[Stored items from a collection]

Content starts

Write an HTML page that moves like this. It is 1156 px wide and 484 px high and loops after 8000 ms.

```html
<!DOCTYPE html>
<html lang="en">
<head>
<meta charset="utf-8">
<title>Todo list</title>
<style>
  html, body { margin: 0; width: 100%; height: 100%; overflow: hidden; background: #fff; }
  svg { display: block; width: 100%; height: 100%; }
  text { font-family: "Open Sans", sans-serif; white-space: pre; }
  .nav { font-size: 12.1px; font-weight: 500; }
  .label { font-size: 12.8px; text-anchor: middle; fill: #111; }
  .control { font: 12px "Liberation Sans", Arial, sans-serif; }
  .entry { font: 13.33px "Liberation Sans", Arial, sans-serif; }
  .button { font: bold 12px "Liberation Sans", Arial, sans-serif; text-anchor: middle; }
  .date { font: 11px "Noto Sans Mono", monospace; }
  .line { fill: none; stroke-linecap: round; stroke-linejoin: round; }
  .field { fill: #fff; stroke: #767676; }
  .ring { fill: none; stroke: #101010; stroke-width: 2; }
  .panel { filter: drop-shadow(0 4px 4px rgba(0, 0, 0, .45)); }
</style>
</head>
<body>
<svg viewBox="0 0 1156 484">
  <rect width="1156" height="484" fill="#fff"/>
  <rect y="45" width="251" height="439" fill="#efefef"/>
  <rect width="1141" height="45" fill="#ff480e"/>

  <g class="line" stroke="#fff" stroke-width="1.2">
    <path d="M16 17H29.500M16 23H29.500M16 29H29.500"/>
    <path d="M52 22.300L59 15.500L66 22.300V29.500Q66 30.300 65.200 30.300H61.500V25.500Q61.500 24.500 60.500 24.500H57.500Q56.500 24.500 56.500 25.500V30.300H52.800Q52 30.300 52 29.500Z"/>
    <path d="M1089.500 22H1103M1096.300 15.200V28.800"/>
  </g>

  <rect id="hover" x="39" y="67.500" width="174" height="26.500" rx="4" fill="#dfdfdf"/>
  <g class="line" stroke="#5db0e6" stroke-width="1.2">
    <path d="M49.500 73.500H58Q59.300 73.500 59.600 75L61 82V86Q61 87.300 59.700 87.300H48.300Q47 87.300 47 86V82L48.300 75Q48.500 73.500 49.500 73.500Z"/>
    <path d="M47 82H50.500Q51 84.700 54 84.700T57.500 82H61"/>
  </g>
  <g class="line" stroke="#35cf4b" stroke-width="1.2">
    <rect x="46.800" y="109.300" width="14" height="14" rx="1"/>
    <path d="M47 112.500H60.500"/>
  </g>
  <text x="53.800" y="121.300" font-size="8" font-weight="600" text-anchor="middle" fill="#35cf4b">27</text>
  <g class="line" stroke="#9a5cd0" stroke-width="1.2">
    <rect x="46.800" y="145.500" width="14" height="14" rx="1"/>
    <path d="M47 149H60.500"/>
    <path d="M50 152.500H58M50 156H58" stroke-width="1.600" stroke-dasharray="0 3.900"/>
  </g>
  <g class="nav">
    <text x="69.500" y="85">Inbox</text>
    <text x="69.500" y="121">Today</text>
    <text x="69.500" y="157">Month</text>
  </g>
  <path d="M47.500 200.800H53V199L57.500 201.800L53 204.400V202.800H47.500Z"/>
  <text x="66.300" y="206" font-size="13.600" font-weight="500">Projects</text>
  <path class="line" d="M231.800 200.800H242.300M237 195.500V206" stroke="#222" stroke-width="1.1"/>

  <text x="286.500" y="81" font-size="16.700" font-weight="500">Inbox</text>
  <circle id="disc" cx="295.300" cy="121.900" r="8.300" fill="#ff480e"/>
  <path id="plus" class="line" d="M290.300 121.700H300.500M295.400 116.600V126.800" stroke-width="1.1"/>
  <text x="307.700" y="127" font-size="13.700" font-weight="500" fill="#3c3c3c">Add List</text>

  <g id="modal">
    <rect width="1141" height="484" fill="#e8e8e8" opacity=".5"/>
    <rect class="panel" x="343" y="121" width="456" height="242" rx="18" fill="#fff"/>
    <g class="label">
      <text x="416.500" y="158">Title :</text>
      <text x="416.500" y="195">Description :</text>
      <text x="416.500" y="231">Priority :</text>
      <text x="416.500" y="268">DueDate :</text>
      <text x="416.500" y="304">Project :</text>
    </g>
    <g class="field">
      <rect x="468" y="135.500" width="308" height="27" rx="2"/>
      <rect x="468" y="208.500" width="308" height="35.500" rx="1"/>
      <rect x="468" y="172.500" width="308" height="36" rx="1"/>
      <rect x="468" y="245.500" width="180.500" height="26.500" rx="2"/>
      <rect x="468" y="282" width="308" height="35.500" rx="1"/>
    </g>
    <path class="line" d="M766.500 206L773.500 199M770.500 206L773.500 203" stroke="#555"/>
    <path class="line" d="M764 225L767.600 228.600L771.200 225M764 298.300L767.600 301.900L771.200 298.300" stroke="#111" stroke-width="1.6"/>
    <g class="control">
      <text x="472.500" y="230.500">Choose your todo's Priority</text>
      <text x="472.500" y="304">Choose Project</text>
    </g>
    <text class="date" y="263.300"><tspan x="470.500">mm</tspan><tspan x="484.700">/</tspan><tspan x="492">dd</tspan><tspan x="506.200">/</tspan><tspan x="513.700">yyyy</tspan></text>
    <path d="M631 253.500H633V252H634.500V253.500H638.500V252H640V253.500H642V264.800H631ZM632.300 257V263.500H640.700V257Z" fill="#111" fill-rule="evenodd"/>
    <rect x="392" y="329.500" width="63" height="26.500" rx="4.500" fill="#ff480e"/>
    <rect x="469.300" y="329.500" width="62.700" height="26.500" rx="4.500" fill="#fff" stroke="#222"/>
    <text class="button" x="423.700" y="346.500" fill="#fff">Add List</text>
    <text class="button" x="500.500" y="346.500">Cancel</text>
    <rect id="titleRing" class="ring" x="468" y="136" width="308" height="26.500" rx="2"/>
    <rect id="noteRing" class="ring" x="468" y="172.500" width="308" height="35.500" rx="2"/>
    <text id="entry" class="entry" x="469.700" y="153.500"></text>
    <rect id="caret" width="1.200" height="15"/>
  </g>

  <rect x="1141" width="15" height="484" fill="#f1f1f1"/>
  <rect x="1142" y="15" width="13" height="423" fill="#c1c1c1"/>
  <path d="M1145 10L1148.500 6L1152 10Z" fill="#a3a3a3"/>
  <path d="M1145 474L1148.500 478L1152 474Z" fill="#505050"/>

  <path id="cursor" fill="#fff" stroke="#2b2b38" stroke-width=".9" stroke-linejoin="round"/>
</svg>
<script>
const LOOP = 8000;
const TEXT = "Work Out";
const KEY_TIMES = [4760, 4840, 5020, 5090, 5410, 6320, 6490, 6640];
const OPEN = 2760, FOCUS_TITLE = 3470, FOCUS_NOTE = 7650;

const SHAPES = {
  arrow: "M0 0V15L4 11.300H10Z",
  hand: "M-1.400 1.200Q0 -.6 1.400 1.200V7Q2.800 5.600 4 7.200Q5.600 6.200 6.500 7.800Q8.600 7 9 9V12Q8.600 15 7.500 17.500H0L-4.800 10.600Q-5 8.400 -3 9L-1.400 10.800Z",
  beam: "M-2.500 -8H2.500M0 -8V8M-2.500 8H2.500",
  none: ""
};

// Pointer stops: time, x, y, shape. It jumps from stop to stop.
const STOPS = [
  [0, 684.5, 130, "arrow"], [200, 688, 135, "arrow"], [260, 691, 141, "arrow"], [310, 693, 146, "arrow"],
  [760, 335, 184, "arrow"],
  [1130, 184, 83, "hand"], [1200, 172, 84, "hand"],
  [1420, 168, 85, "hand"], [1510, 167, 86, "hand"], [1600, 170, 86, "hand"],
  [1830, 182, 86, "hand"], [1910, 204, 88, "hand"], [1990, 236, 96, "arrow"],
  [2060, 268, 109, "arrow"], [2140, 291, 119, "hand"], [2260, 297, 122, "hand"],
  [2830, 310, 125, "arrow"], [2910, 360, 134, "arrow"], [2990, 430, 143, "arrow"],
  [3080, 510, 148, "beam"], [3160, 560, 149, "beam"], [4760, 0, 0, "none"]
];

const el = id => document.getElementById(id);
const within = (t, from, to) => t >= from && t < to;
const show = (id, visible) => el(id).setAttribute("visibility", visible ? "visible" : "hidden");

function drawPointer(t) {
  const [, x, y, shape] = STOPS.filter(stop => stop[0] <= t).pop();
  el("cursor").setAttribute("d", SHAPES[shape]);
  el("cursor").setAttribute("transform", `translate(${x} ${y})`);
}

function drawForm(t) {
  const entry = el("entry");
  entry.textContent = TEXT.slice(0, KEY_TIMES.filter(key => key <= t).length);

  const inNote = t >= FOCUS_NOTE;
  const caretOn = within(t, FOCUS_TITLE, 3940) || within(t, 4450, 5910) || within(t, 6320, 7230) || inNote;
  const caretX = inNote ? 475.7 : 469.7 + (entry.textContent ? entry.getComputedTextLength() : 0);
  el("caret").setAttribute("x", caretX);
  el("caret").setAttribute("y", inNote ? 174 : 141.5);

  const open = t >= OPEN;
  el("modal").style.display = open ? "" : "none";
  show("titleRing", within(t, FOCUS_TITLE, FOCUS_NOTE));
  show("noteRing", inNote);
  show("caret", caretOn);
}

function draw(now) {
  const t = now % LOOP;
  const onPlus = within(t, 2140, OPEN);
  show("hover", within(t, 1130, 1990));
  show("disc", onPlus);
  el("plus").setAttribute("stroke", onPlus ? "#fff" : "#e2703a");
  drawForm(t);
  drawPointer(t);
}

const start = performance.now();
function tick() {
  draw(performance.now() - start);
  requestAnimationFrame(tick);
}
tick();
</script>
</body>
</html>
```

Content ends

# TASK OBJECTIVE:
For this exercise, copy every line of the data that holds "within".

# WRITTEN SOLUTION:
const within = (t, from, to) => t >= from && t < to;
  const caretOn = within(t, FOCUS_TITLE, 3940) || within(t, 4450, 5910) || within(t, 6320, 7230) || inNote;
  show("titleRing", within(t, FOCUS_TITLE, FOCUS_NOTE));
  const onPlus = within(t, 2140, OPEN);
  show("hover", within(t, 1130, 1990));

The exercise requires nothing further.